And trust our SPH Sunday Times to go to town with this woman’s complaint. And trust our sometimes sung-yang ministers to endorse or at least agree that one person’s bad experience means all of us could do better — on the courtesy and consideration front.
I am completely flummoxed that the ST or the ministers didn’t ask whether Ms Ashton had opened her mouth and said “help” in the best of clipped Brit accent? Or whether her pregnancy wasn’t that obvious at 10 weeks? Two points that this blogger raised with no sweat and which I heartily endorse.
Did Ms Ashton ask for a seat and was ignored? If that’s the case, why didn’t she state it in her article? Was she too sick to ask? If so, couldn’t she have used hand signals?
Someone should tell her that playing Desdamona in any big city, not only SG, will help her to avoid the same experience she complained of here, 90% of the time. Hasn’t she heard of the cliche that there is only the quick and the dead in New York?
Also, sometimes people are wary of attractive Caucasian women who suddenly curl up into a ball in a crowded public place. Who knows if it’s for real or for Candid Camera or Gotcha and the Good Samaritan is made a fool for cheap laughs and audience ratings!
Anyway, I find that whenever I ask, I always receive. In supermarkets, when I can’t reach the top shelves, I ask men and tall women fellow customers for help and haven’t been refused once. Some even ask politely if there’s anything else that I need on those elusive shelves. :lol:
On the MRT and buses, I often get seats without asking. The offers come from both sexes in age that ranges from kids to uncles and aunties who can’t be that much younger than me.
And when I am carrying stuff, I ask right away when there are no empty seats and I have several stops to go. But I am sometimes pre-empted by offers as soon as I step into the bus or MRT carriage. Perhaps because I tend to wear a Desdamona-like look?

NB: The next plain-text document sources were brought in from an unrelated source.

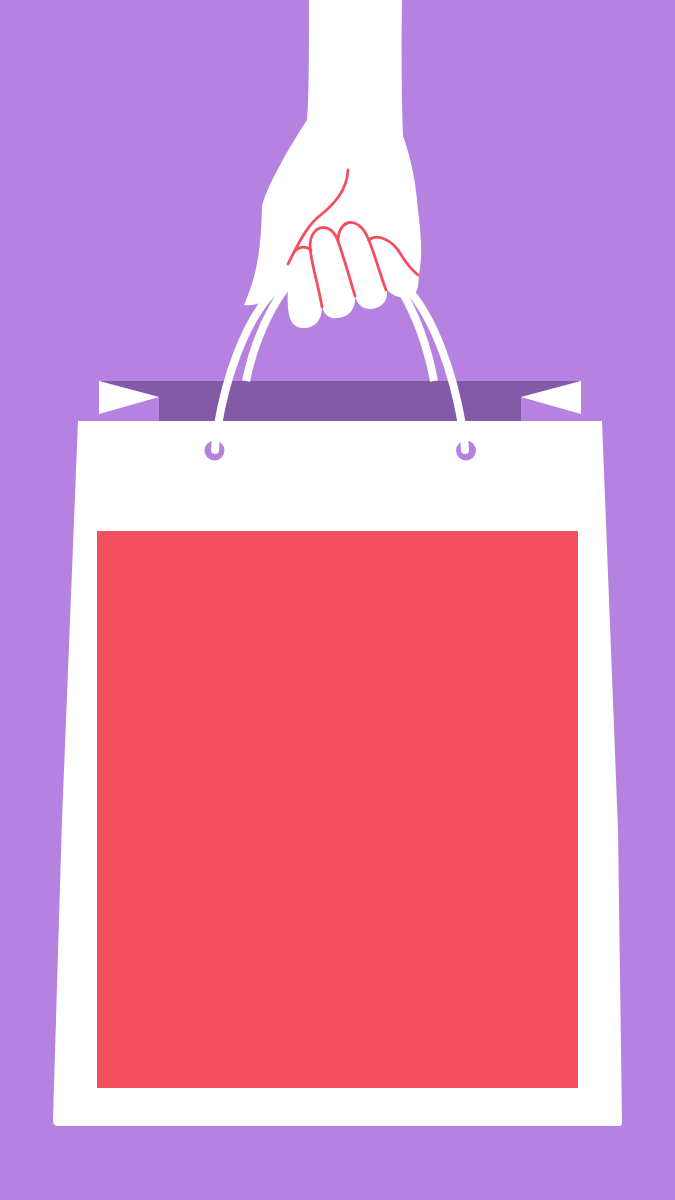
<!DOCTYPE html>
<html lang="en">
<head>
<meta charset="utf-8">
<title>Shopping bag poster</title>
<style>
:root {
  --lilac: #b582e2;
  --plum: #825aa6;
  --coral: #f44f5f;
  --white: #fff;
}
html, body { margin: 0; background: var(--lilac); overflow: hidden; }
.poster { display: block; width: 675px; height: 1200px; background: var(--lilac); }
.white { fill: var(--white); }
.lining { fill: var(--plum); }
.panel { fill: var(--coral); }
.eyelet { fill: var(--lilac); }
.strap { fill: none; stroke: var(--white); stroke-width: 8; }
.cord-end { stroke: var(--white); stroke-width: 8; stroke-linecap: round; }
.hand-lines { fill: none; stroke: var(--coral); stroke-width: 2.8; stroke-linecap: round; }
</style>
</head>
<body>
<svg class="poster" viewBox="0 0 675 1200" role="img" aria-label="A hand holding a white shopping bag with a blank red panel">
  <g id="bag-opening">
    <path class="lining" d="M99 381H581L521 397V421H159V397Z"/>
    <polygon class="white" points="99,381 159,397 99,414"/>
    <polygon class="white" points="581,381 521,397 581,414"/>
  </g>

  <g id="back-handle" class="strap">
    <path d="M246 381C254 343 268 309 292 279"/>
    <path d="M434 381C428 349 417 317 401 290"/>
  </g>

  <g id="bag-front">
    <path class="white" d="M78 421H602L618 830L622 1123Q622 1126 619 1126H58Q53 1126 53 1120L62 820Z"/>
    <rect class="panel" x="97" y="531" width="481" height="557"/>
    <circle class="eyelet" cx="214.5" cy="450.5" r="10"/>
    <circle class="eyelet" cx="466" cy="450.5" r="10"/>
    <path class="cord-end" d="M216 436L215 450M464 436L465 450"/>
  </g>

  <g id="front-handle" class="strap">
    <path d="M218 425C226 377 244 327 267 299Q278 288 290 270"/>
    <path d="M462 425C453 372 434 318 407 288"/>
  </g>

  <g id="hand">
    <path class="white" d="M309 0H402C401 60 402 110 403 136C413 164 416 187 418 210C422 243 422 258 419 274C418 286 419 292 411 296C403 300 393 296 387 290C388 301 382 308 372 309C363 310 357 304 355 296C356 308 350 317 338 318C328 319 324 314 322 307C322 320 315 328 304 328C284 328 288 302 288 276C280 284 272 292 266 300Q257 306 244 305C257 275 261 250 262 207C264 193 284 155 307 120C309 100 309 50 309 0Z"/>
    <g class="hand-lines">
      <path d="M348 170C347 190 335 204 317 218C306 228 298 244 288 264"/>
      <path d="M294 252C300 246 306 246 311 250"/>
      <path d="M322 307C318 283 310 260 310 245C311 224 331 221 338 241C344 258 350 279 355 296"/>
      <path d="M338 240C339 219 358 215 368 238C375 255 380 274 386 290"/>
      <path d="M369 240C377 233 392 240 400 253C405 262 411 269 418 275"/>
    </g>
  </g>
</svg>
</body>
</html>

When I am driving and need to change lanes, which given the non-stop roadworks in SG nowadays, is often, I look into the back mirror and side mirrors to smile my request to drivers behind and beside me. In addition to signalling of course. I often also clasp my hands in supplication to underline my request.
Fellow drivers give way almost 100% of the time and the insignificant minority who don’t I decide probably need to be on their way urgently and not because they suffer from compassion deficit.
In Hongkong, Shanghai, Shenzhen, Guangzhou, Bangkok, Bali, even in San Francisco and New York, I ask for directions, if I am uncertain rather than work it out myself. Ditto in my own country, because I don’t have a google map in my brain.
At the end of the day, if you need help, you must ask, unless you are comatose.
Finally, what does it say about the courtesy level of the guest who disses the host country so publicly and petulantly when by her own account it was all hunky dory till that incident.
Time people like Ms Ashton learn that into lives some rain must fall. So carry an umbrella or quit belly-aching!